Jackson, 1832

Feb. 1, 2021

Jackson, 1832

Builder: Washington Navy Yard

Commissioned: 1832

Decommissioned: sold 18 October 1865

Length: 73' 4"

Navigation Draft: 9' 7" (maximum)

Beam: 20' 6"

Displacement: 112 tons

Propulsion: topsail schooner

Maximum Speed: NA

Complement: 20-24

Armament: Much variation, typical was four 6-9 pdrs.

Cutter History:

The Jackson was one of the 13 cutters of the Morris-Taney Class.  These cutters were the backbone of the Service for more than a decade Samuel Humphreys designed these cutters for roles as diverse as fighting pirates, privateers, combating smugglers and operating with naval forces.  He designed the vessels on a naval schooner concept.  They had Baltimore Clipper lines. The vessels built by Webb and Allen, designed by Isaac Webb, resembled Humphreys' but had one less port.

The Jackson's first duty was to enforce the 1828 Tariff Law during the Nullification Crisis in Charleston, SC.  On 25 November 1834 she sailed for the Chesapeake Bay and until April 1836 sailed along the coast on inspection duty for the Revenue Service and to inspect lighthouses.
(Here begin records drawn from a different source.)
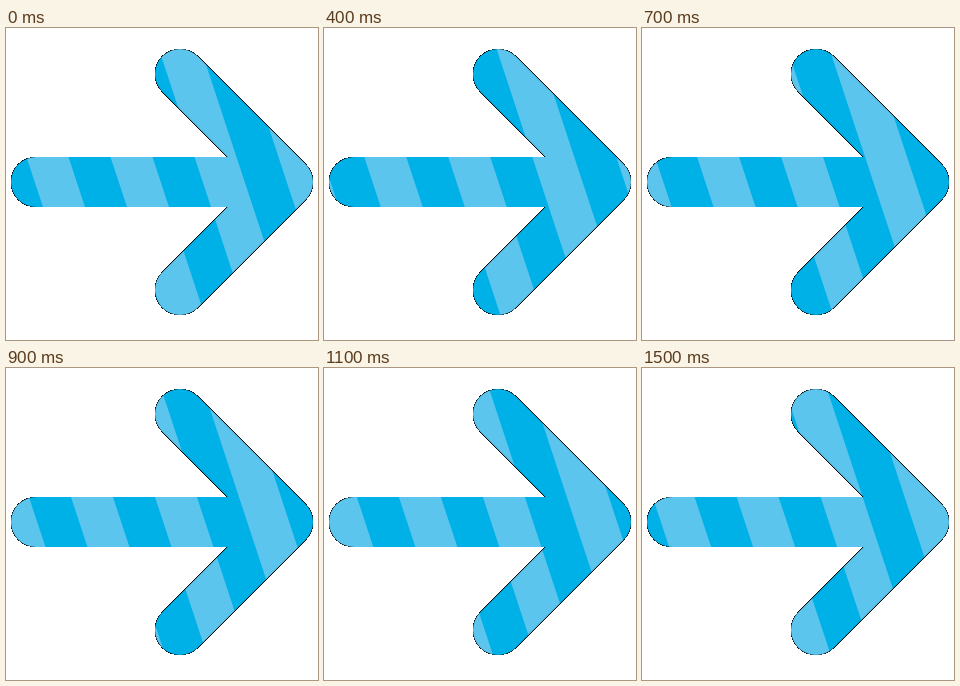
Animation, 312 px wide and 312 px high, one loop 1600 ms. Source, as an HTML page with a canvas:

```html
<!DOCTYPE html>
<html lang="en">
<head>
<meta charset="utf-8">
<title>Striped arrow</title>
<style>
  html, body { margin: 0; width: 100%; height: 100%; overflow: hidden; background: #fff; }
  canvas { display: block; width: 312px; height: 312px; }
</style>
</head>
<body>
<canvas id="stage" width="312" height="312"></canvas>
<script>
const SIZE = 312;
const LIGHT = '#5bc5ee', DARK = '#00b1e7';
const LOOP = 1600, STEP = 100;
const PERIOD = 84, SHIFT = PERIOD / 17;
const START = 20.5, BASE_Y = 129, SLANT = 0.33;

const ctx = document.getElementById('stage').getContext('2d');

// White outside the arrow; partly covered rim pixels darken towards black.
function makeCover() {
  const cover = document.createElement('canvas');
  cover.width = cover.height = SIZE;
  const c = cover.getContext('2d');
  c.lineWidth = 50;
  c.lineCap = c.lineJoin = 'round';
  c.beginPath();
  c.moveTo(174, 46);
  c.lineTo(282, 154);
  c.lineTo(174, 262);
  c.moveTo(30, 154);
  c.lineTo(282, 154);
  c.stroke();

  const image = c.getImageData(0, 0, SIZE, SIZE);
  const px = image.data;
  for (let i = 0; i < px.length; i += 4) {
    const alpha = px[i + 3];
    const outside = alpha < 6;
    px[i] = px[i + 1] = px[i + 2] = outside ? 255 : 0;
    px[i + 3] = outside ? 255 : 255 - alpha;
  }
  c.putImageData(image, 0, 0);
  return cover;
}

const cover = makeCover();

function drawStripe(left) {
  const top = left - SLANT * BASE_Y;
  const bottom = top + SLANT * SIZE;
  ctx.beginPath();
  ctx.moveTo(top, 0);
  ctx.lineTo(top + PERIOD / 2, 0);
  ctx.lineTo(bottom + PERIOD / 2, SIZE);
  ctx.lineTo(bottom, SIZE);
  ctx.fill();
}

function draw(now) {
  const step = Math.floor((now % LOOP) / STEP);
  const offset = START + step * SHIFT;
  ctx.fillStyle = DARK;
  ctx.fillRect(0, 0, SIZE, SIZE);
  ctx.fillStyle = LIGHT;
  for (let i = -3; i < 5; i++) drawStripe(offset + i * PERIOD);
  ctx.drawImage(cover, 0, 0);
}

const begin = performance.now();
function tick() {
  draw(performance.now() - begin);
  requestAnimationFrame(tick);
}
tick();
</script>
</body>
</html>
```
From May 1836 through June 1838, she performed duty on the west coast of Florida during the Seminole War.  Between 1838 and the Civil War she performed customs duties at Baltimore, MD, Mobile, AL, New Orleans, LA, Newport, RI, and Eastport, ME.  During the Civil War, Jackson served in Baltimore and was sold on 31 October 1865.


Donald Canney.  U.S. Coast Guard and Revenue Cutters, 1790-1935.  Annapolis, MD: Naval Institute Press, 1995.

U.S. Coast Guard.  Record of Movements: Vessels of the United States Coast Guard: 1790 - December 31, 1933.  Washington, DC: U.S. Government Printing Office, 1934; 1989 (reprint).